Benghazi (Libya): Libya's cash-strapped rebels, facing a long and uncertain fight to recover assets frozen abroad, called on foreign donors to back new loans using the blocked cash as collateral.

With no money to pay for salaries or imports, Mazen Ramadan, an economic advisor to the National Transitional Council (NTC), said a solution must be found to tap cash abroad, including the more than USD 30 billion frozen in the United States alone.

"This whole asset unfreezing thing is going to take a while," he told a news agency from his office in Benghazi.

"We are working with a lot of people but it seems like a time consuming process, and we need the money."

"We proposed a mechanism to perhaps get loans on the frozen assets and then use this mechanism to ensure transparency."

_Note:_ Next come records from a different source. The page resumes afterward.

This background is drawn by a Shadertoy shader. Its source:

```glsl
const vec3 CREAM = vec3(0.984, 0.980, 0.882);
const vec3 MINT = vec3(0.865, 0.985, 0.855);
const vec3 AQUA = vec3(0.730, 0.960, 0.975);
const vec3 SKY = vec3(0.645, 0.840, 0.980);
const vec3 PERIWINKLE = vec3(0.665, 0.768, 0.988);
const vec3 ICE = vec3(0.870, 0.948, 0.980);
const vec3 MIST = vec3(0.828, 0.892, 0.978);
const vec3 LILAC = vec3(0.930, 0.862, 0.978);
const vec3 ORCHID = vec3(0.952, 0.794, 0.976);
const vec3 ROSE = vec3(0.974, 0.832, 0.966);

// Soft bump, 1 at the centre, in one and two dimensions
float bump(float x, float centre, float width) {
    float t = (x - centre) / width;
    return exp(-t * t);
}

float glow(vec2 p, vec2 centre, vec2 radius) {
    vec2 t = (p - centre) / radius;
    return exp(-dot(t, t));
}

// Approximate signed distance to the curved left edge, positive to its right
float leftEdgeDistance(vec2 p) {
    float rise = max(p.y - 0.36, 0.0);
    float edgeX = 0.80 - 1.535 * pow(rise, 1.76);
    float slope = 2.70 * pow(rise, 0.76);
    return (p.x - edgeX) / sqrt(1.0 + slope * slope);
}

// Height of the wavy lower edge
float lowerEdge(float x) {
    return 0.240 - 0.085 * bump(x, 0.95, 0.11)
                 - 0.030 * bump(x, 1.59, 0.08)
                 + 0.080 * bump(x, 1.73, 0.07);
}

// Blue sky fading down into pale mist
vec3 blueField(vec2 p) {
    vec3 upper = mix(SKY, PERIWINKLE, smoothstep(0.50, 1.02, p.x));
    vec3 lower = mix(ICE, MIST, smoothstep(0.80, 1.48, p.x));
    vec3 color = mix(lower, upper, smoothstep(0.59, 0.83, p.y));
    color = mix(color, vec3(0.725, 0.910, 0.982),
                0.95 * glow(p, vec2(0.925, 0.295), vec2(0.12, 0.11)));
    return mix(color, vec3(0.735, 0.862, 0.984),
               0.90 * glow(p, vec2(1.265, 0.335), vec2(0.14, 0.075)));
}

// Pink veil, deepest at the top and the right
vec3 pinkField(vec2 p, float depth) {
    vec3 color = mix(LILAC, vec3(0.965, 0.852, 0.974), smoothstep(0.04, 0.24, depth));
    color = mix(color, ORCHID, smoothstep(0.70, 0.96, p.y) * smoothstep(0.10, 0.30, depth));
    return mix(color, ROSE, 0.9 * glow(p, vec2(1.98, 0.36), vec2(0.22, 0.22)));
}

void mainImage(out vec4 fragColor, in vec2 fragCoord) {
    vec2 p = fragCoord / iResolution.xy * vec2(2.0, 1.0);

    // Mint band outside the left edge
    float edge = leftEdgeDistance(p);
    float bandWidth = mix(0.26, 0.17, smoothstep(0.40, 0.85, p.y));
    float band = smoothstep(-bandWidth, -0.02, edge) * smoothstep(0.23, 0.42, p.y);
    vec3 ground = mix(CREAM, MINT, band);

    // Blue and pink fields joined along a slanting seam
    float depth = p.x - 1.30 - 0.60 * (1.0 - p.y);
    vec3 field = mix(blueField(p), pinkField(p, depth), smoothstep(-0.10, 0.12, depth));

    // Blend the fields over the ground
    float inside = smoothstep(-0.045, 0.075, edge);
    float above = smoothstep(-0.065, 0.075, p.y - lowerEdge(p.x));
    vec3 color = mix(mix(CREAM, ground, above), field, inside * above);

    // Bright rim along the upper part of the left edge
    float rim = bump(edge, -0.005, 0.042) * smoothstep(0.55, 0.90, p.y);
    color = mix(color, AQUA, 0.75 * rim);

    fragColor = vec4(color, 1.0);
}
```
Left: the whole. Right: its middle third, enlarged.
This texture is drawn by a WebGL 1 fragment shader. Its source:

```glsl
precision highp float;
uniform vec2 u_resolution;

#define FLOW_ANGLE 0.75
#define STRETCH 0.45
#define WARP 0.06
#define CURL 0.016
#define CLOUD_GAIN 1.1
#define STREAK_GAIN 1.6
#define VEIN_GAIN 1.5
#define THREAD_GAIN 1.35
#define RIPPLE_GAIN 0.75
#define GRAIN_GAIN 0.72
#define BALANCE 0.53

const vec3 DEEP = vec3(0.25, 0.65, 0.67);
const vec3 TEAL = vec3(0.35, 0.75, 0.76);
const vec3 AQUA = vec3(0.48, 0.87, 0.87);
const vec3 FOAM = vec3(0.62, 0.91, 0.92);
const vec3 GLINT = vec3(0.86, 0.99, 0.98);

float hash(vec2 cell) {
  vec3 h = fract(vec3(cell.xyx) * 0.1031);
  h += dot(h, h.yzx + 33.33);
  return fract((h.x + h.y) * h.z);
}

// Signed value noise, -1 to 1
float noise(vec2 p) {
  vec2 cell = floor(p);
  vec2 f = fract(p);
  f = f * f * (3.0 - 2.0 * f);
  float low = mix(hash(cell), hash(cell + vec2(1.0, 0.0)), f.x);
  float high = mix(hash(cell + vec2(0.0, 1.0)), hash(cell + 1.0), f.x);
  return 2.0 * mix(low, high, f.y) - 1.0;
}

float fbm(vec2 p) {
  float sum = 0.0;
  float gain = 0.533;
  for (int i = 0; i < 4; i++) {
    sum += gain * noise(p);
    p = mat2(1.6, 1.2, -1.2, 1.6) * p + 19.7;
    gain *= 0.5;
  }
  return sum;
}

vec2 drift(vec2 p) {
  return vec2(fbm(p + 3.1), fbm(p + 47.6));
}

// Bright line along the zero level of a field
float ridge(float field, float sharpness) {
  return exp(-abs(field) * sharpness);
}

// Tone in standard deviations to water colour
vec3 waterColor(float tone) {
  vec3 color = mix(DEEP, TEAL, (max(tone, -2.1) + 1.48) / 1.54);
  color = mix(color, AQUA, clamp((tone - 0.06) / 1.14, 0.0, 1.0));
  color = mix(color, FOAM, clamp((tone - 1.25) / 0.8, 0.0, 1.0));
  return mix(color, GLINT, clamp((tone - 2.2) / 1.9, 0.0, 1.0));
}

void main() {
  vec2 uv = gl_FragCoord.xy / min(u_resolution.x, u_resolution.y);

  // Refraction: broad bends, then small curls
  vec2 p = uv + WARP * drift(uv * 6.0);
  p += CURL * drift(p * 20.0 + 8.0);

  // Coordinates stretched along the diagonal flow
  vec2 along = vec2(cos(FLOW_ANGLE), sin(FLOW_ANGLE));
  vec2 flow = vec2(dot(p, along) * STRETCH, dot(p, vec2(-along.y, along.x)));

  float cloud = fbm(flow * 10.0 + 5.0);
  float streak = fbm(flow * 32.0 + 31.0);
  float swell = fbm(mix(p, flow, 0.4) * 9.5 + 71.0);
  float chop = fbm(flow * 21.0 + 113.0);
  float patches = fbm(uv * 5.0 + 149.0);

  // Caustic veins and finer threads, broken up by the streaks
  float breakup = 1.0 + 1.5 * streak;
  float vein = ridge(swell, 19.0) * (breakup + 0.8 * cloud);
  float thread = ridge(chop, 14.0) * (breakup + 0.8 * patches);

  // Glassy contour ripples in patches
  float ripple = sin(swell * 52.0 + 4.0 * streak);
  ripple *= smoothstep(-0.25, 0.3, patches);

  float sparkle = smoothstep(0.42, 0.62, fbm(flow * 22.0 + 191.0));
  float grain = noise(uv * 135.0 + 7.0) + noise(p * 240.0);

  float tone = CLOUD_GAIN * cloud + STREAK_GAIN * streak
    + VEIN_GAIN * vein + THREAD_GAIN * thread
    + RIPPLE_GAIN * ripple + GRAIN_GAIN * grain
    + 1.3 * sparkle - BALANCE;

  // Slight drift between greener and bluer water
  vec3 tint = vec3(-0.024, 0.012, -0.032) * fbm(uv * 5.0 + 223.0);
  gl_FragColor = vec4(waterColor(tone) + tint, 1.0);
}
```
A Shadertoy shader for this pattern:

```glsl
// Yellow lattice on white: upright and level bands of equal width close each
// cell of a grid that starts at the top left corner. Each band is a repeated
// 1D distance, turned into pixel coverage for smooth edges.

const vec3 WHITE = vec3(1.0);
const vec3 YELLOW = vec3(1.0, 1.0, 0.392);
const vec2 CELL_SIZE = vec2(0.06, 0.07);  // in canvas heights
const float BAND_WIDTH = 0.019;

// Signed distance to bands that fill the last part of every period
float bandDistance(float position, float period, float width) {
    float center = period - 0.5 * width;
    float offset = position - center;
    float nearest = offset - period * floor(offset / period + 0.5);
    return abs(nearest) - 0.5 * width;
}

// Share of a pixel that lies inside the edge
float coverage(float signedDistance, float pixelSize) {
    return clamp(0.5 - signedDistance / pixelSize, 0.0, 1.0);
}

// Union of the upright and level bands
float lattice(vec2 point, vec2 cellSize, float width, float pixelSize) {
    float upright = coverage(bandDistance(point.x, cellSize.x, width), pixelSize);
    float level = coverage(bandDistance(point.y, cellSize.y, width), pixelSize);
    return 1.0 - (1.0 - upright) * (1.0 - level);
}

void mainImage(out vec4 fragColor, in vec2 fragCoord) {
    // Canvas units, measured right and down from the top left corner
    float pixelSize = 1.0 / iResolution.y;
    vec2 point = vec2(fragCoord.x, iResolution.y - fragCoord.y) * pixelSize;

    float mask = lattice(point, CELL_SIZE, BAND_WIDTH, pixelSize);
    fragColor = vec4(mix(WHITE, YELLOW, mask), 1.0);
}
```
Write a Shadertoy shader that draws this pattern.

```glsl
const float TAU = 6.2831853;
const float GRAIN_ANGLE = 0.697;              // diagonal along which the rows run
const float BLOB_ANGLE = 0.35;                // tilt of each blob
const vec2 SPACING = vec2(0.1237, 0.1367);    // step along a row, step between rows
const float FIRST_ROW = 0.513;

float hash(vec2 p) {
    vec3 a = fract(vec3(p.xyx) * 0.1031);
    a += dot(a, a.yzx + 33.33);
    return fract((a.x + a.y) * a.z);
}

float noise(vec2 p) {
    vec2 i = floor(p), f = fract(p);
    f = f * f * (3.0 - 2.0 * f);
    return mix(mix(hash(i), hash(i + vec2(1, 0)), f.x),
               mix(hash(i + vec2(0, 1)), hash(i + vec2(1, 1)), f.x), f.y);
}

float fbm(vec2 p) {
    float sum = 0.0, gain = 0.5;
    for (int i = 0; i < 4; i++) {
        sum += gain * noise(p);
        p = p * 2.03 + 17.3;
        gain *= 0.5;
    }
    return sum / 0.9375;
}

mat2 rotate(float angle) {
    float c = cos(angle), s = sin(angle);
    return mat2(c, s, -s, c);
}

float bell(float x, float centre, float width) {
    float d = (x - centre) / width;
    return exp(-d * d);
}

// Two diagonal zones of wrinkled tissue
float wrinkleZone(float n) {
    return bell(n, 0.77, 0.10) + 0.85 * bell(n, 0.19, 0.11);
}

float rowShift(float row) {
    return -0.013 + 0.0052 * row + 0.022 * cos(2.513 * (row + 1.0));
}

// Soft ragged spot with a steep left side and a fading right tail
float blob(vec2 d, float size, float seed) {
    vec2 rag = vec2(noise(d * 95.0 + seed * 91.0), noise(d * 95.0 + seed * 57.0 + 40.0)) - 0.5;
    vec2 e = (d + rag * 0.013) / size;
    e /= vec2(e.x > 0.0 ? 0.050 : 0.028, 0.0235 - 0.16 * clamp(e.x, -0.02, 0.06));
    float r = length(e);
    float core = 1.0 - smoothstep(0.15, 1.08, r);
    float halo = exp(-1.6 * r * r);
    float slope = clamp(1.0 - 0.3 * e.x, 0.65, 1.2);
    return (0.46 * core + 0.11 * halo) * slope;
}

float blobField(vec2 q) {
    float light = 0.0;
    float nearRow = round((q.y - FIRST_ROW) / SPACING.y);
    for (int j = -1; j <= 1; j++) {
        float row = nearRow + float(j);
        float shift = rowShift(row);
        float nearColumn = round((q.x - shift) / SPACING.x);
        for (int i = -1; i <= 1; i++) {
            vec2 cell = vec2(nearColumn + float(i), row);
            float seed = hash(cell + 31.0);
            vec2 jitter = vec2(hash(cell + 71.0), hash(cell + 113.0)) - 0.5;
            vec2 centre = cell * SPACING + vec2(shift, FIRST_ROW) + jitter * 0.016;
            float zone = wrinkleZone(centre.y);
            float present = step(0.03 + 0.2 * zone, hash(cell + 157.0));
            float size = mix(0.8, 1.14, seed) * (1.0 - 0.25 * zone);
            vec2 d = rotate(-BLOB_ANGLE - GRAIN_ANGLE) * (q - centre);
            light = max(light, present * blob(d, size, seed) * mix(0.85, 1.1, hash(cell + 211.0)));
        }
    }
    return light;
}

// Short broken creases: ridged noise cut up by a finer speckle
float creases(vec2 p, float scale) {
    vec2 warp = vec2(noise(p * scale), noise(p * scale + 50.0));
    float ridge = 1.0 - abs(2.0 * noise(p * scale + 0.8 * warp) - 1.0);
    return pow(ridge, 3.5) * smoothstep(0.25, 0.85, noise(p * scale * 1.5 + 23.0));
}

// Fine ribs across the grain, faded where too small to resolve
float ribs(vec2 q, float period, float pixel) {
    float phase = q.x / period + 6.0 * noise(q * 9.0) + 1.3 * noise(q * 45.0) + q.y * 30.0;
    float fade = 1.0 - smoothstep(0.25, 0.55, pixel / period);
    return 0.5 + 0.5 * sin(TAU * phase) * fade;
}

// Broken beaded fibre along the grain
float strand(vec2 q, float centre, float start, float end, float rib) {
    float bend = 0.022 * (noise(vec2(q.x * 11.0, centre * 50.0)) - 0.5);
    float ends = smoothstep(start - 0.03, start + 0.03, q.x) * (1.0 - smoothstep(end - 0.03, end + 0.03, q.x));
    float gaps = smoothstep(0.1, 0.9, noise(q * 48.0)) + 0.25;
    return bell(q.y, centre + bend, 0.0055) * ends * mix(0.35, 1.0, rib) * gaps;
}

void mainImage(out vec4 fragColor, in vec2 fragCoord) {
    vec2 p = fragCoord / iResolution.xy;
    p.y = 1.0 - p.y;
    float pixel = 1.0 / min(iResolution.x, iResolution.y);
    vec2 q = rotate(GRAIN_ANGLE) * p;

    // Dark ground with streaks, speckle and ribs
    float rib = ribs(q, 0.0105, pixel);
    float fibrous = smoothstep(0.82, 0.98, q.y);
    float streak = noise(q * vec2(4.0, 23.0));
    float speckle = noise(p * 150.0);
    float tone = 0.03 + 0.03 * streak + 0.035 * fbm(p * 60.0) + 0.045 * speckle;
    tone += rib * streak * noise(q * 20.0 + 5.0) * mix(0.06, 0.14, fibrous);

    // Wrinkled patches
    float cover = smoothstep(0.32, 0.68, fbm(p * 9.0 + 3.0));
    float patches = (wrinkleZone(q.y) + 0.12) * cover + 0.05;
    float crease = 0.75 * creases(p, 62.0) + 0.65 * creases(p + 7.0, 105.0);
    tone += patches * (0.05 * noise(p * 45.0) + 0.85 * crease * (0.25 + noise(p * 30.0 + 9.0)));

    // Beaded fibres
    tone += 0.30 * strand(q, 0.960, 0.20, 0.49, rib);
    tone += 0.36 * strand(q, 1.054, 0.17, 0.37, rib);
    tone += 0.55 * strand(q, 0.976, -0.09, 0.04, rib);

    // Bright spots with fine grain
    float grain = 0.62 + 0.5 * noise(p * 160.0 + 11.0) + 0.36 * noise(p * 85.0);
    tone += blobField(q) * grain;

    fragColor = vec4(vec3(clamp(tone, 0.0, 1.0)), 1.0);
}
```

He did not say whether Western nations, which face major legal obstacles to releasing the frozen assets, had embraced the idea, but the European Union is said to be considering it.

Asked about the NTC's current bank balance Ramadan said bluntly, "We don't have any money."

He said salaries for past month had not yet been paid and that power shortages in the east of the country were being caused by the lack of funds.

"We think of this war here as having multiple front lines. We are on the financial front line and we are losing badly and it seems like our friends have not noticed."

Although Libya's rebels got USD 100 million earlier this month, Ramadan said, "it is a small amount relative to what we owe, fuel shipments are more than that."

"We definitely have a serious problem," he added. British Foreign Secretary William Hague earlier Wednesday confirmed the rebels had received USD 100 million for fuel and salaries.

The rebels, fighting to overthrow Libyan leader Moamer Kadhafi, have complained that they have received a fraction of the roughly USD 1 billion promised by international donors.